Warm air melts Greenland ice surface in 4 days
Washington, DC, United States (4E) – Warm air over Greenland melted 97 percent of the world’s largest island’s ice surface in just four days, according to NASA and university scientists who analyzed different satellite images of the Danish autonomous region.
Son Nghiem of NASA’s Jet Propulsion Laboratory in Pasadena, California said the extensive melting of Greenland’s ice surface occurred on July 12 based on the radar data from the Indian Space Research Organisation’s (ISRO) Oceansat-2 satellite that he analyzed last week.
At NASA’s Goddard Space Flight Center in Greenbelt, Maryland, Dorothy Hall, who studies the surface temperature of Greenland using the Moderate-resolution Imaging Spectroradiometer (MODIS) on NASA’s Terra and Aqua satellites, confirmed Nghiem’s findings. The MODIS detected unusually high temperatures over Greenland on July 8 and extensive melting of its ice sheet surface by July 12.
The passive-microwave satellite data from the Special Sensor Microwave Imager/Sounder on a U.S. Air Force meteorological satellite also confirmed the melt seen by Oceansat-2 and MODIS, according to Thomas Mote, a climatologist at the University of Georgia in Athens, Geogria, and Marco Tedesco of City University of New York.
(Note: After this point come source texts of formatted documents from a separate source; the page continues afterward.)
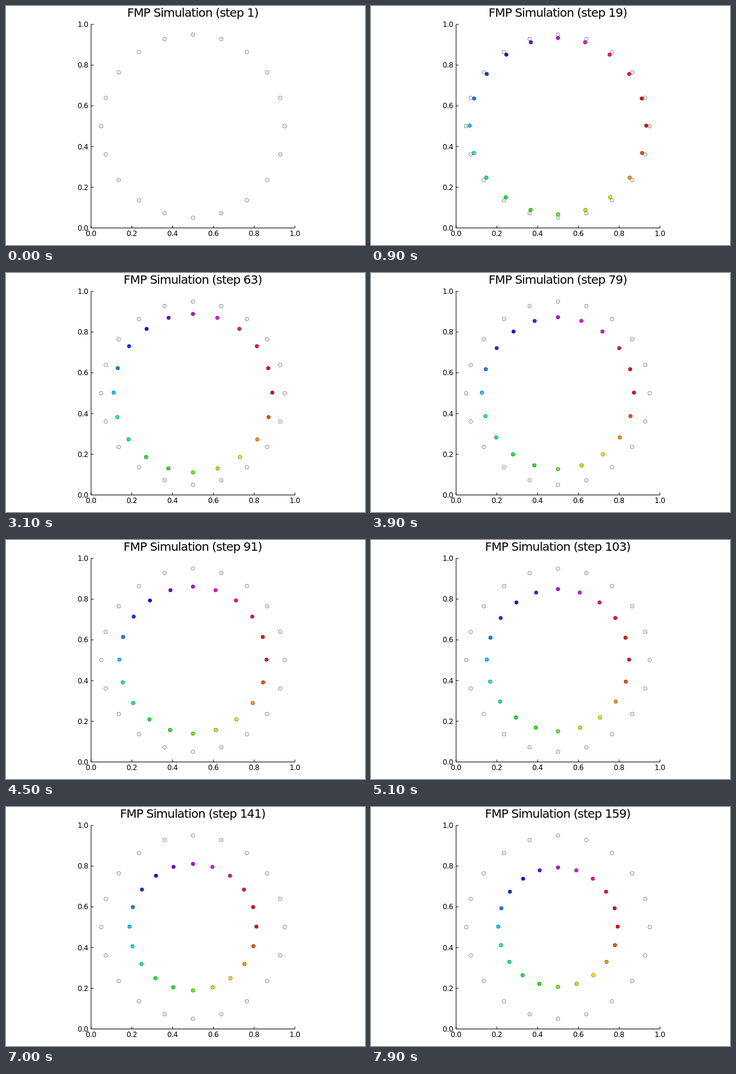
These frames come from a looping animation (600x400 px, 8 s). An HTML page:

```html
<!DOCTYPE html>
<html lang="en">
<head>
<meta charset="utf-8">
<title>FMP Simulation</title>
<style>
  html, body { margin: 0; width: 100%; height: 100%; overflow: hidden; background: #fff; }
  svg { display: block; }
  text { font: 12px "DejaVu Sans", sans-serif; letter-spacing: -.6px; }
  #title { font-size: 20px; letter-spacing: -.82px; text-anchor: middle; }
  circle { stroke: #000; stroke-width: .6; stroke-opacity: .8; }
  path { fill: none; stroke: #000; }
</style>
</head>
<body>
<svg id="stage" width="600" height="400" viewBox="0 0 600 400">
  <text id="title" x="312.1" y="18.3"></text>
</svg>
<script>
const COUNT = 20, SIZE = 340.7, LEFT = 142.2, BOTTOM = 371.5;
const CX = 312.5, CY = 201.1;
const FRAME = 100, LOOP = 8000;
const stage = document.getElementById('stage');
const title = document.getElementById('title');

function add(tag, attrs, text = '') {
  const el = document.createElementNS('http://www.w3.org/2000/svg', tag);
  for (const name in attrs) el.setAttribute(name, attrs[name]);
  el.textContent = text;
  return stage.appendChild(el);
}

// Axes with inward ticks
let axes = `M${LEFT} ${BOTTOM - SIZE}V${BOTTOM}H${LEFT + SIZE}`;
for (let i = 0; i <= 5; i++) {
  const x = LEFT + SIZE * i / 5, y = BOTTOM - SIZE * i / 5;
  const label = (i / 5).toFixed(1);
  axes += `M${x} ${BOTTOM}v-4M${LEFT} ${y}h4`;
  add('text', { x: x - .3, y: 385.3, 'text-anchor': 'middle' }, label);
  add('text', { x: 137, y: y + 4.4, 'text-anchor': 'end' }, label);
}
add('path', { d: axes });

// White rings mark the starting places; coloured agents run clockwise from the right
const angles = Array.from({ length: COUNT }, (_, i) => i * 2 * Math.PI / COUNT);
for (const a of angles) {
  add('circle', {
    cx: CX + .45 * SIZE * Math.cos(a),
    cy: CY + .45 * SIZE * Math.sin(a),
    r: 3, fill: '#fff'
  });
}
const agents = angles.map((_, i) =>
  add('circle', { r: 3, fill: `hsl(${360 * i / (COUNT - 1)} 100% 50%)` }));

function draw(now) {
  const step = 1 + 2 * Math.floor(now % LOOP / FRAME);
  const radius = SIZE * (.45 - .001 * (step - 2));
  const drift = .9 * Math.min(1, (step - 1) / 20);
  title.textContent = `FMP Simulation (step ${step})`;
  agents.forEach((agent, i) => {
    const cos = Math.cos(angles[i]), sin = Math.sin(angles[i]);
    const slide = drift * cos; // sideways shift along the ring, upward
    agent.setAttribute('cx', CX + radius * cos + slide * sin);
    agent.setAttribute('cy', CY + radius * sin - slide * cos);
    agent.setAttribute('visibility', step > 1 ? 'visible' : 'hidden');
  });
}

const start = performance.now();
function tick() {
  draw(performance.now() - start);
  requestAnimationFrame(tick);
}
tick();
</script>
</body>
</html>
```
There was an unusually strong ridge of warm air or a heat dome over Greenland since end of May and this only started dissipating on July 16., Mote said.
A National Oceanic and Atmospheric Administration weather station at Summit Station in the center of the island measured air temperatures at above or within a degree of freezing for several hours on July 11-12.
The area around Summit Station, which is near the highest point of Greenland at 2 miles above sea level, also showed signs of melting, the first since 1889. Lora Koenig, a Goddard glaciologist and a member of the research team analyzing the satellite data on Greenland, said the melting event occurs once every 150 years as indicated by ice cores from the Summit.
Ice cover at high elevation quickly refreezes after melting while those near the coast are retained by the ice sheet. The rest goes to the ocean. Researchers have yet to determine if the ice melt will contribute to the rise in sea level and affect the overall volume of ice loss in Greenland this summer.